## Description of the task
Down to the last line, reproduce the data that follows, but skip the pictures.

[Rendered images with source text]

***

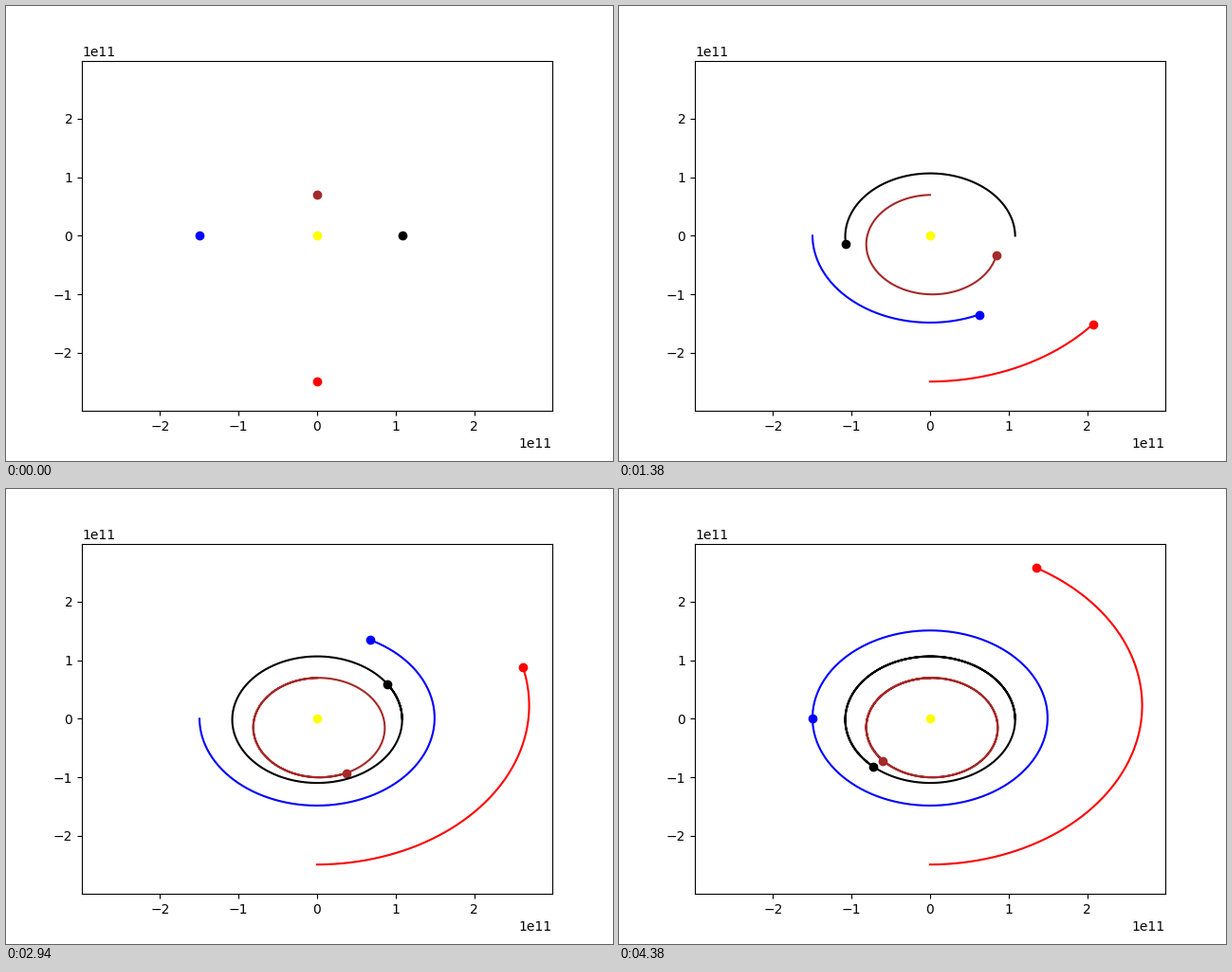
These frames come from a looping animation (640x480 px, 4440 ms). A matplotlib script:

```python
import numpy as np
import matplotlib.pyplot as plt
from matplotlib.animation import FuncAnimation

GM = 6.674e-11 * 1.989e30
AU = 149.6e9
DAY = 86400.0
FRAMES = 74
DAYS_PER_FRAME = 5
INTERVAL = 60

# colour, start position (m), start velocity (m/s)
PLANETS = [
    ("brown", (0, 69.82e9), (-47.31e3, 0)),
    ("black", (108.2e9, 0), (0, 35.0e3)),
    ("blue", (-AU, 0), (0, -29.78e3)),
    ("red", (0, -249e9), (24.04e3, 0)),
]


def orbit(position, velocity, days):
    """Daily positions, integrated with semi-implicit Euler steps."""
    pos = np.array(position, float)
    vel = np.array(velocity, float)
    path = [pos.copy()]
    for _ in range(days):
        vel -= GM * pos / np.hypot(*pos) ** 3 * DAY
        pos += vel * DAY
        path.append(pos.copy())
    return np.array(path)


fig, ax = plt.subplots(figsize=(6.4, 4.8), dpi=100)
ax.set_xlim(-2 * AU, 2 * AU)
ax.set_ylim(-2 * AU, 2 * AU)
ax.plot([0], [0], "o", color="yellow")

bodies = []
for color, position, velocity in PLANETS:
    path = orbit(position, velocity, (FRAMES - 1) * DAYS_PER_FRAME)
    trail, = ax.plot([], [], "-", color=color)
    dot, = ax.plot([], [], "o", color=color)
    bodies.append((path, trail, dot))


def update(frame):
    day = frame * DAYS_PER_FRAME
    for path, trail, dot in bodies:
        trail.set_data(path[:day + 1, 0], path[:day + 1, 1])
        dot.set_data(path[day:day + 1, 0], path[day:day + 1, 1])
    return [artist for body in bodies for artist in body[1:]]


anim = FuncAnimation(fig, update, frames=FRAMES, interval=INTERVAL,
                     repeat=True, repeat_delay=0)
plt.show()
```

***

## Response to this exercise
These frames come from a looping animation (640x480 px, 4440 ms). A matplotlib script:

```python
import numpy as np
import matplotlib.pyplot as plt
from matplotlib.animation import FuncAnimation

GM = 6.674e-11 * 1.989e30
AU = 149.6e9
DAY = 86400.0
FRAMES = 74
DAYS_PER_FRAME = 5
INTERVAL = 60

# colour, start position (m), start velocity (m/s)
PLANETS = [
    ("brown", (0, 69.82e9), (-47.31e3, 0)),
    ("black", (108.2e9, 0), (0, 35.0e3)),
    ("blue", (-AU, 0), (0, -29.78e3)),
    ("red", (0, -249e9), (24.04e3, 0)),
]


def orbit(position, velocity, days):
    """Daily positions, integrated with semi-implicit Euler steps."""
    pos = np.array(position, float)
    vel = np.array(velocity, float)
    path = [pos.copy()]
    for _ in range(days):
        vel -= GM * pos / np.hypot(*pos) ** 3 * DAY
        pos += vel * DAY
        path.append(pos.copy())
    return np.array(path)


fig, ax = plt.subplots(figsize=(6.4, 4.8), dpi=100)
ax.set_xlim(-2 * AU, 2 * AU)
ax.set_ylim(-2 * AU, 2 * AU)
ax.plot([0], [0], "o", color="yellow")

bodies = []
for color, position, velocity in PLANETS:
    path = orbit(position, velocity, (FRAMES - 1) * DAYS_PER_FRAME)
    trail, = ax.plot([], [], "-", color=color)
    dot, = ax.plot([], [], "o", color=color)
    bodies.append((path, trail, dot))


def update(frame):
    day = frame * DAYS_PER_FRAME
    for path, trail, dot in bodies:
        trail.set_data(path[:day + 1, 0], path[:day + 1, 1])
        dot.set_data(path[day:day + 1, 0], path[day:day + 1, 1])
    return [artist for body in bodies for artist in body[1:]]


anim = FuncAnimation(fig, update, frames=FRAMES, interval=INTERVAL,
                     repeat=True, repeat_delay=0)
plt.show()
```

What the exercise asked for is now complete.